## Task goal:
Could you copy every line in the listing below that has the word "href"?

++++ Provided information ++++

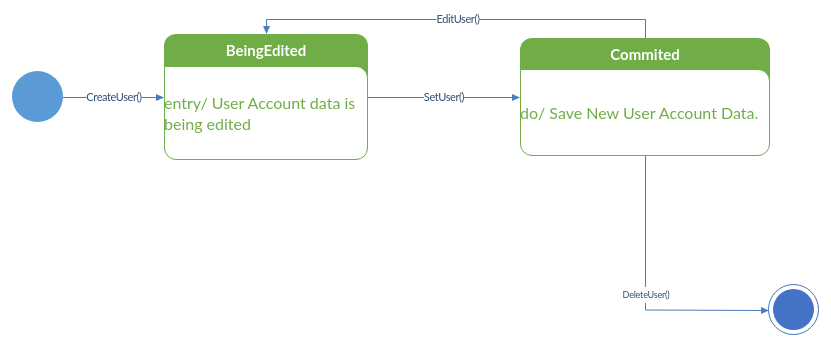
<!DOCTYPE html>
<html lang="en">
<head>
<meta charset="utf-8">
<title>User account state diagram</title>
<style>
:root {
  --paper: #ffffff;
  --state: #70ad47;
  --start: #5b9bd5;
  --end: #4472c4;
  --line: #4a7ebb;
  --label: #2f4d71;
}
* { box-sizing: border-box; }
html, body { margin: 0; overflow: hidden; background: var(--paper); }
.diagram {
  position: relative;
  width: 831px;
  height: 347px;
  overflow: hidden;
  background: var(--paper);
  font-family: Lato, "Open Sans", sans-serif;
}
.transitions { position: absolute; inset: 0; }
.transitions .path { fill: none; stroke: var(--line); stroke-width: 1; }
.transitions .arrow { fill: var(--line); }

.state {
  position: absolute;
  display: flex;
  flex-direction: column;
  border-radius: 12px;
  background: linear-gradient(var(--state) 43px, var(--paper) 43px);
}
.state-name {
  flex: none;
  display: flex;
  align-items: center;
  justify-content: center;
  height: 31px;
  margin: 0;
  color: var(--paper);
  font-size: 15px;
  font-weight: 700;
  line-height: 20px;
}
.state-action {
  flex: 1;
  display: flex;
  align-items: center;
  border: 1px solid var(--state);
  border-radius: 0 12px 12px 12px;
  background: var(--paper);
  color: var(--state);
  font-size: 16px;
  line-height: 21px;
}
.state-action p { margin: 0 0 0 -1px; }
.being-edited { left: 164px; top: 34px; width: 204px; height: 126px; }
.being-edited .state-name { height: 32px; }
.commited { left: 520px; top: 38px; width: 250px; height: 118px; }
.commited .state-action p { white-space: nowrap; }

.label {
  position: absolute;
  transform: translate(-50%, -50%);
  padding: 1px 0;
  background: var(--paper);
  color: var(--label);
  font-size: 11px;
  line-height: 14px;
  letter-spacing: -0.4px;
  white-space: nowrap;
}
.create { left: 114px; top: 97px; }
.set { left: 444px; top: 97px; }
.edit { left: 458px; top: 19px; }
.delete { left: 646px; top: 295px; font-size: 9px; letter-spacing: -0.2px; }

.node { position: absolute; border-radius: 50%; }
.start { left: 12px; top: 71px; width: 51px; height: 51px; background: var(--start); }
.end {
  left: 768px;
  top: 284px;
  width: 51px;
  height: 51px;
  padding: 4px;
  border: 1px solid var(--end);
  background: var(--end) content-box;
}
</style>
</head>
<body>
<main class="diagram">
  <svg class="transitions" width="831" height="347" viewBox="0 0 831 347" aria-hidden="true">
    <defs>
      <path id="arrow-head" class="arrow" d="M0 0L-8 -3.5V3.5Z"/>
    </defs>
    <path class="path" d="M63 97.5H158"/>
    <use href="#arrow-head" x="164" y="97.5"/>
    <path class="path" d="M368 97.5H514"/>
    <use href="#arrow-head" x="520" y="97.5"/>
    <path class="path" d="M645.5 38V19.5H266.5V28"/>
    <use href="#arrow-head" transform="translate(266.5 34) rotate(90)"/>
    <path class="path" d="M645.5 156V310L762 310.5"/>
    <use href="#arrow-head" x="769" y="310.5"/>
  </svg>

  <div class="node start" role="img" aria-label="Start"></div>

  <section class="state being-edited">
    <h2 class="state-name">BeingEdited</h2>
    <div class="state-action"><p>entry/ User Account data is<br>being edited</p></div>
  </section>

  <section class="state commited">
    <h2 class="state-name">Commited</h2>
    <div class="state-action"><p>do/ Save New User Account Data.</p></div>
  </section>

  <div class="node end" role="img" aria-label="End"></div>

  <span class="label create">CreateUser()</span>
  <span class="label set">SetUser()</span>
  <span class="label edit">EditUser()</span>
  <span class="label delete">DeleteUser()</span>
</main>
</body>
</html>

++++

## Your response:
    <use href="#arrow-head" x="164" y="97.5"/>
    <use href="#arrow-head" x="520" y="97.5"/>
    <use href="#arrow-head" transform="translate(266.5 34) rotate(90)"/>
    <use href="#arrow-head" x="769" y="310.5"/>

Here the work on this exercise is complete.